Measuring viscosity is determined by the tangible force required to displace the materials particles with a specific deformation-flow i.e. velocity.
The relationship between the tangible force and the deformation flow obtains the viscosity result. Ambient conditions such as temperature and pressure also have an effect on viscosity.
The measurement of viscosity is not just limited to the research laboratory, it has progressively entered the field of industrial quality control.
PRINCIPLES OF VISCOSITY
These instruments operate by means of a cylinder or disk (spindle) that is submerged into the material to be analysed and by measuring the resistance of the substance at a selected known speed. This resistance results is the measurement of the viscosity according to the flow characteristics of the reference spindle; the instrument calculates the result and directly displays the viscosity that is reported in cP (CGS) or mPa-s (SI).

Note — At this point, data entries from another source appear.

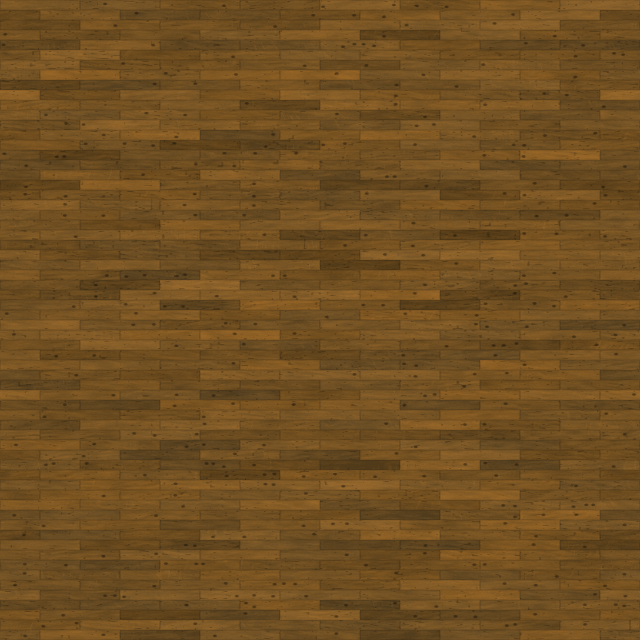
This texture is drawn by a three.js fragment shader. Its source:

```glsl
varying vec2 vUv;

const vec2 PLANKS = vec2(8.0, 64.0);
const float PLANK_ASPECT = 8.0;
const vec3 DARK_OAK = vec3(0.315, 0.228, 0.100);
const vec3 MID_OAK = vec3(0.455, 0.319, 0.133);
const vec3 GOLDEN_OAK = vec3(0.590, 0.402, 0.162);
const vec3 GREY_TINT = vec3(-0.006, 0.010, 0.026);

float hash(vec2 p) {
  vec3 q = fract(vec3(p.xyx) * 0.1031);
  q += dot(q, q.yzx + 33.33);
  return fract((q.x + q.y) * q.z);
}

float noise(vec2 p) {
  vec2 cell = floor(p);
  vec2 f = fract(p);
  f = f * f * (3.0 - 2.0 * f);
  float low = mix(hash(cell), hash(cell + vec2(1.0, 0.0)), f.x);
  float high = mix(hash(cell + vec2(0.0, 1.0)), hash(cell + 1.0), f.x);
  return mix(low, high, f.y);
}

float fbm(vec2 p) {
  float sum = 0.0;
  float gain = 0.5;
  for (int i = 0; i < 3; i++) {
    sum += gain * noise(p);
    p = p * 2.03 + 17.3;
    gain *= 0.5;
  }
  return sum / 0.875;
}

// Three-stop wood ramp
vec3 woodRamp(float tone) {
  vec3 lower = mix(DARK_OAK, MID_OAK, clamp(tone * 2.0, 0.0, 1.0));
  return mix(lower, GOLDEN_OAK, clamp(tone * 2.0 - 1.0, 0.0, 1.0));
}

// Long slanted fibres plus wavy growth rings
float grain(vec2 p, float slant, float ringAmount) {
  p.y += slant * p.x + 0.25 * noise(p * vec2(0.7, 1.0));
  float fibres = fbm(p * vec2(0.7, 4.5)) - 0.5;
  float rings = sin(p.y * 15.0 + 5.0 * noise(p * vec2(0.45, 1.1)));
  return fibres + 0.10 * ringAmount * rings;
}

// Short dark pores stretched along the fibres
float pores(vec2 p, float density) {
  float streak = noise(p * vec2(2.6, 7.0));
  return smoothstep(0.90 - 0.16 * density, 1.0, streak);
}

// Pale rays running steeply across the fibres
float rays(vec2 p, float lean) {
  float across = p.x * 3.2 + p.y * lean + 1.5 * noise(p * vec2(0.6, 1.5));
  float line = smoothstep(0.72, 0.95, noise(vec2(across * 1.8, p.y * 1.2)));
  return line * smoothstep(0.35, 0.7, noise(p * vec2(0.5, 0.9) + 9.0));
}

// Scattered small knots, at most one in each square of the plank
float knots(vec2 p, float chance) {
  vec2 cell = floor(p);
  vec2 centre = 0.3 + 0.4 * vec2(hash(cell + 3.1), hash(cell + 8.7));
  float dist = length((fract(p) - centre) * vec2(0.65, 1.0));
  return step(1.0 - chance, hash(cell + 5.9)) * (1.0 - smoothstep(0.06, 0.19, dist));
}

// Soft line on the border of a cell, widths in canvas units
float seam(vec2 local, vec2 cellSize, float width) {
  vec2 edge = min(local, 1.0 - local) * cellSize;
  vec2 line = 1.0 - smoothstep(vec2(0.0), vec2(width), edge);
  return max(line.x * 0.9, line.y * 0.65);
}

void main() {
  // Rows shifted by half a plank in alternation
  vec2 grid = vUv * PLANKS;
  float row = floor(grid.y);
  grid.x += 0.5 * (1.0 - mod(row, 2.0));
  vec2 local = fract(grid);
  vec2 id = vec2(mod(floor(grid.x), PLANKS.x), row);

  // Character of each plank
  float tone = 0.5 * (hash(id + 11.0) + hash(id + 47.0));
  float slant = 0.22 * (hash(id + 23.0) - 0.5);
  float figure = hash(id + 71.0);
  float greyness = hash(id + 95.0);
  vec2 p = local * vec2(PLANK_ASPECT, 1.0) + id * vec2(19.0, 7.0);

  // Tone drift, grain and wear
  tone = 0.5 + 0.80 * (tone - 0.5);
  tone += 0.20 * (noise(p * vec2(0.35, 0.8)) - 0.5);
  tone += 0.42 * grain(p, slant, smoothstep(0.35, 0.9, figure));
  tone += 0.09 * (noise(p * vec2(7.0, 9.0)) - 0.5);
  tone += 0.13 * rays(p, mix(-2.5, 2.5, greyness)) * step(0.55, hash(id + 33.0));

  vec3 color = woodRamp(clamp(tone, 0.0, 1.0));
  color += GREY_TINT * (greyness - 0.4 + 0.5 * (noise(p * vec2(1.5, 3.0)) - 0.5));
  color *= 1.0 - 0.22 * pores(p, figure);
  color *= 1.0 - 0.38 * knots(p, 0.09);
  color *= 1.0 - 0.20 * seam(local, 1.0 / PLANKS, 0.0018);

  gl_FragColor = vec4(color, 1.0);
}
```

A wide range of viscosity can be measured using viscometers that are equipped with different types of spindles and speed ranges. The design of the spindles and the principals of measurement principles are regulated by ISO 2555 and ISO 1652 standards. All spindles are made of AISI 316 stainless steel. Each spindle can be identified by a letter and a number.